MATERIAL SUPPLIED
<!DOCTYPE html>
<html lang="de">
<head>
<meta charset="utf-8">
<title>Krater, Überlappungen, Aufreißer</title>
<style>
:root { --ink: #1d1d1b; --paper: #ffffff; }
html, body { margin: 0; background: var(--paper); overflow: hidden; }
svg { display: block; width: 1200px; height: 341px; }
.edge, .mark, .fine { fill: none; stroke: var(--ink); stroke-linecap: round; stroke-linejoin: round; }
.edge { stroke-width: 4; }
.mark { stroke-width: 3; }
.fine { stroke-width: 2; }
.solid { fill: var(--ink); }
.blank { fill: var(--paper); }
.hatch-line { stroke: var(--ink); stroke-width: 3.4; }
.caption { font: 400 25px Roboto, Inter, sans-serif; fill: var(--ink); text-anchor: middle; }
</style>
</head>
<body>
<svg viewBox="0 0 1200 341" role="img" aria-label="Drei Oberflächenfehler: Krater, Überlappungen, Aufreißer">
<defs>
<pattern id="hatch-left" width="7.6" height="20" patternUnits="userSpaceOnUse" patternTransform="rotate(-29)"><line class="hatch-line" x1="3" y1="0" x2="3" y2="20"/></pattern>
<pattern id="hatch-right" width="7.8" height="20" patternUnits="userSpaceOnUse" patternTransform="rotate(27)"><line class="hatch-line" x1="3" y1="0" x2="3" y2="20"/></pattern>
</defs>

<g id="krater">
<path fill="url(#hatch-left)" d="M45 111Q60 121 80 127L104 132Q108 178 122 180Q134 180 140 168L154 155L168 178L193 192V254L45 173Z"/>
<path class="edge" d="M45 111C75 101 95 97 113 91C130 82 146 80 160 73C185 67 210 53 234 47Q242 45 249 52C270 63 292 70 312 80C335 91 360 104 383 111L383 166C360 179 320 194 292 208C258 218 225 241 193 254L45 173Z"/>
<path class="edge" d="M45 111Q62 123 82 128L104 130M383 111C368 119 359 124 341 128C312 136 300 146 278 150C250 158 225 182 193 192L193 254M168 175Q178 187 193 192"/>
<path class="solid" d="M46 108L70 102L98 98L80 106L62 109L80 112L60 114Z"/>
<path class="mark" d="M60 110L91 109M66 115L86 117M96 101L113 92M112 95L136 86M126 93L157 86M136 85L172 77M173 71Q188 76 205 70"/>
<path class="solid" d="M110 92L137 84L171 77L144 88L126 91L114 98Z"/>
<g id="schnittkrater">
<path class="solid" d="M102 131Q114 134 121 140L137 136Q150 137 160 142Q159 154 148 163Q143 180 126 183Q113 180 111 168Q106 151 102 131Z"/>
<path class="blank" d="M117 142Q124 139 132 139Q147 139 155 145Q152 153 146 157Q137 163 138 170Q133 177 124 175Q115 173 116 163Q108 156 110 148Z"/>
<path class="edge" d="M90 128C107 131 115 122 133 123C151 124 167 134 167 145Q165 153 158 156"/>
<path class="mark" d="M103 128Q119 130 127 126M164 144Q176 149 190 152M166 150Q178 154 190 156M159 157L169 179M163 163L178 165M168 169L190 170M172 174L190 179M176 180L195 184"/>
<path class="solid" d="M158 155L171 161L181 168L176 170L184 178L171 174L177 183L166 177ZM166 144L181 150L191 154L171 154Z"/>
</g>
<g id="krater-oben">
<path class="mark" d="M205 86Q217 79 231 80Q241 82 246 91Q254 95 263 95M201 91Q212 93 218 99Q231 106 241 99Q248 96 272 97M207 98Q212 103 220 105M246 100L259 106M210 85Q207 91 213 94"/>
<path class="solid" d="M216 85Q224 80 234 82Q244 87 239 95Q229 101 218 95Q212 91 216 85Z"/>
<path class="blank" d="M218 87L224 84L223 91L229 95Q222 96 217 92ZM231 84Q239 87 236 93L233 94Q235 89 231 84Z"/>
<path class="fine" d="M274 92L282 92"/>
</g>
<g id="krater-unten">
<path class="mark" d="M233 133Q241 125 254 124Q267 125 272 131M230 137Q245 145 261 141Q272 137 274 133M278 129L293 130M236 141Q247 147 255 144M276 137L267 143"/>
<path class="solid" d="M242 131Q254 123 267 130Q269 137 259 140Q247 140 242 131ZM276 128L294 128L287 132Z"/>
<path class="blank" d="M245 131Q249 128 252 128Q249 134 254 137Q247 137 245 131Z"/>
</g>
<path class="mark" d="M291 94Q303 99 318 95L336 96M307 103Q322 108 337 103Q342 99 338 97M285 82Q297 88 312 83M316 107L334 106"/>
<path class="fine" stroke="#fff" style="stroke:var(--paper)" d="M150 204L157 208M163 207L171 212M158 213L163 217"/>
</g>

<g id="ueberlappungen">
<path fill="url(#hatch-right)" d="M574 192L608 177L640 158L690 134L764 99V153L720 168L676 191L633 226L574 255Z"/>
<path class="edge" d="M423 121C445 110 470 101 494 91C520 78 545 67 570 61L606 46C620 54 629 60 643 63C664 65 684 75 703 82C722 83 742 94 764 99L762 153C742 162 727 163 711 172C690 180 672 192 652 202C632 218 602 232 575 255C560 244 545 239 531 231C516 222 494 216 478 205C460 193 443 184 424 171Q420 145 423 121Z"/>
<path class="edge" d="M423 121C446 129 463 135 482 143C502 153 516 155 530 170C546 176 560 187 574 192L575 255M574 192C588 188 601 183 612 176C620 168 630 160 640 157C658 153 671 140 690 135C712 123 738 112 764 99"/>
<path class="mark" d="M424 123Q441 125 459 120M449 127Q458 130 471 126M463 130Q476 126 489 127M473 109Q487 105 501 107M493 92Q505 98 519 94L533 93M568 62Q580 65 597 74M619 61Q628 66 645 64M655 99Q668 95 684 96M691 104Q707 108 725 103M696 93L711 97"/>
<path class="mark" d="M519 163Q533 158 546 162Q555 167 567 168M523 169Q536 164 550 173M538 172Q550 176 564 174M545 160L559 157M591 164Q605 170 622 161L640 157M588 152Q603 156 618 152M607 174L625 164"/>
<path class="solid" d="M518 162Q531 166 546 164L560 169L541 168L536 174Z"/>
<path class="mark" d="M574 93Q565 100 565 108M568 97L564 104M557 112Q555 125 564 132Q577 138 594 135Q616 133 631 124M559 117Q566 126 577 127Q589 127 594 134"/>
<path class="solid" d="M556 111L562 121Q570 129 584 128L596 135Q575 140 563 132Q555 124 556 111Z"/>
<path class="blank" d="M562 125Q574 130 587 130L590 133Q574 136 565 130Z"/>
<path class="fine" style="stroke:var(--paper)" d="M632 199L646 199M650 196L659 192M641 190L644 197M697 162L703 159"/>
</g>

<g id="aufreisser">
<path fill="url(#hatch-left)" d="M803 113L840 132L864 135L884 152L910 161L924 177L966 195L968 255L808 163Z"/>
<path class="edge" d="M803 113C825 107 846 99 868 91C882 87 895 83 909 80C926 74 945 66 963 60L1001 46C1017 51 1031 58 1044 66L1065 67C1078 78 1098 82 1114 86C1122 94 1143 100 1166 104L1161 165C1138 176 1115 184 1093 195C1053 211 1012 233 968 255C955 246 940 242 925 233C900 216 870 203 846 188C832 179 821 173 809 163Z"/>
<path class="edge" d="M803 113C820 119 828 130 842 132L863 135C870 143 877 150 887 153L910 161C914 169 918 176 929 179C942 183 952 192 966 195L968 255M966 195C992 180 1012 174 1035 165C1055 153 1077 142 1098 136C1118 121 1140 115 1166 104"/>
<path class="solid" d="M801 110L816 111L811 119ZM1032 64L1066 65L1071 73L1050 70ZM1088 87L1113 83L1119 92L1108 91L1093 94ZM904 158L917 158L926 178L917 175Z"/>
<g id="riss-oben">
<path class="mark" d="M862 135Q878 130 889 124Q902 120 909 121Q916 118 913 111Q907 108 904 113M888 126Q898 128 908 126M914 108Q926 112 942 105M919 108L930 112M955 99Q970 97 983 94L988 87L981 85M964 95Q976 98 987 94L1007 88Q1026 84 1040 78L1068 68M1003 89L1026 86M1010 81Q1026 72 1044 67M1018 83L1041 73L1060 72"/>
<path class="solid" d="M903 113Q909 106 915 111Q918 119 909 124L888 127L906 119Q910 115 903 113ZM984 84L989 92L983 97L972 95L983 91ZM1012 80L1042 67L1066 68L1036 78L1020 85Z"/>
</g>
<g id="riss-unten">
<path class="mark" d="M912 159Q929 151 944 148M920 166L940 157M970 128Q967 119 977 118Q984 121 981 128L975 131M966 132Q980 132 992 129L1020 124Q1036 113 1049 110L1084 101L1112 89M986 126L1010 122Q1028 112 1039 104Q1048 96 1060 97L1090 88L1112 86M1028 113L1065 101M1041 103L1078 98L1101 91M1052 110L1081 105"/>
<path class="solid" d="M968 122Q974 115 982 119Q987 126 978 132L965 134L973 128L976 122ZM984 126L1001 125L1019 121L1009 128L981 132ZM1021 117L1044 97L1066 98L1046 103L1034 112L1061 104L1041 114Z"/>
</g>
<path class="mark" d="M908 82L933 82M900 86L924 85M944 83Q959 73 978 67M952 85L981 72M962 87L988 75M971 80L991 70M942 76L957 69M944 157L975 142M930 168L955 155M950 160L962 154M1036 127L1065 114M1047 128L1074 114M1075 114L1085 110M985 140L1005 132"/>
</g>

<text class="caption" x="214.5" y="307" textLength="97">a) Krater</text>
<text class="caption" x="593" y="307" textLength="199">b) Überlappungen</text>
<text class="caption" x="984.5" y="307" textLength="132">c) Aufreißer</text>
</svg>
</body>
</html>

==

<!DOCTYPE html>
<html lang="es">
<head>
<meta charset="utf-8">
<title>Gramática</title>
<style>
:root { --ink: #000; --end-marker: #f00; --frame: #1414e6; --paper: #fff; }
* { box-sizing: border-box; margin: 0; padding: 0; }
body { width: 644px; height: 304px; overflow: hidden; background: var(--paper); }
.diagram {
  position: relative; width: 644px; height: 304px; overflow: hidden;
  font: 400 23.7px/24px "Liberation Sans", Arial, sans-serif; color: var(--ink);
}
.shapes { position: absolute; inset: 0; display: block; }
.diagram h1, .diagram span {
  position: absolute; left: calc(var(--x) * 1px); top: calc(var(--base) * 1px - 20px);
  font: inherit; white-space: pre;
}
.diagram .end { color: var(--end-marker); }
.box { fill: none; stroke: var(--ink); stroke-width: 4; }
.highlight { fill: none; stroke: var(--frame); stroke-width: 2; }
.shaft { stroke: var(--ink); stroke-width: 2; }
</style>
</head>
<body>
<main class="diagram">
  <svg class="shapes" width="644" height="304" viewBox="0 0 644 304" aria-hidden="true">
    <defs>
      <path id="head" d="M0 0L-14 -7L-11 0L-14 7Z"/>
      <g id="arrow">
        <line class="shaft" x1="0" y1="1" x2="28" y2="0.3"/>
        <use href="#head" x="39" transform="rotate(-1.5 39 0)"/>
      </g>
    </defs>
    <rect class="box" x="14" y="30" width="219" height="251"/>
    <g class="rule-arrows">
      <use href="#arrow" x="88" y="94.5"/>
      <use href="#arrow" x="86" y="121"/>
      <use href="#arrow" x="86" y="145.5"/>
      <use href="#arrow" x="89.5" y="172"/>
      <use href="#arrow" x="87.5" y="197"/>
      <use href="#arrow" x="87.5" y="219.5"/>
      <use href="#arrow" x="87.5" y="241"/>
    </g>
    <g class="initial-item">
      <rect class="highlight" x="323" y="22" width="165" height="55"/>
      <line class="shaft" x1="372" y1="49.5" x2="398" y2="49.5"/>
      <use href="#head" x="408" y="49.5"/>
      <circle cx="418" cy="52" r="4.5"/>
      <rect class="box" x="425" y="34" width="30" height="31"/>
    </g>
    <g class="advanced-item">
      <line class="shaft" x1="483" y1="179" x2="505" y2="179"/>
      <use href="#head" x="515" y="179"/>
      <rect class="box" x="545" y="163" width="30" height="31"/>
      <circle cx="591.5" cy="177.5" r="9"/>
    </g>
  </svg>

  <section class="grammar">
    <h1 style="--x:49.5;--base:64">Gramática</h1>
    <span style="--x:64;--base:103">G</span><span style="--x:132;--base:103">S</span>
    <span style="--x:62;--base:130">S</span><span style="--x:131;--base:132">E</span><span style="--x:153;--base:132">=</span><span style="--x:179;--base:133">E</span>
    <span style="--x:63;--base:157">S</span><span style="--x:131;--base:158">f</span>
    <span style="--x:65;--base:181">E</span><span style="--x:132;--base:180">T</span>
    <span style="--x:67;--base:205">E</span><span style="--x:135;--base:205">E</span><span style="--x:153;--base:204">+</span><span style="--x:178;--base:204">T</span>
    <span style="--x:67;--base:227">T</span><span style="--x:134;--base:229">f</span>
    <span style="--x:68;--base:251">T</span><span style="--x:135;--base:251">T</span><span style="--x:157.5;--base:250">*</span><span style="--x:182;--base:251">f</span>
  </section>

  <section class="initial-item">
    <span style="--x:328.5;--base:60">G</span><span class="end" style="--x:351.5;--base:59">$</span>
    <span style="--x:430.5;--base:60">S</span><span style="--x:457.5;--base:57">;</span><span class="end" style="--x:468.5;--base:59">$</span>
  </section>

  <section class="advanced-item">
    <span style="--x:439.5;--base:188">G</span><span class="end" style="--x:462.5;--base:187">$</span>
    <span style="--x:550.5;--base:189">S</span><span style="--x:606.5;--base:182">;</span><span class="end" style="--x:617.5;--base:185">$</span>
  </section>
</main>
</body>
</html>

WHAT THE TASK REQUIRES
Find and copy each line above that includes the string "font".

REPLY TO THE EXERCISE
.caption { font: 400 25px Roboto, Inter, sans-serif; fill: var(--ink); text-anchor: middle; }
  font: 400 23.7px/24px "Liberation Sans", Arial, sans-serif; color: var(--ink);
  font: inherit; white-space: pre;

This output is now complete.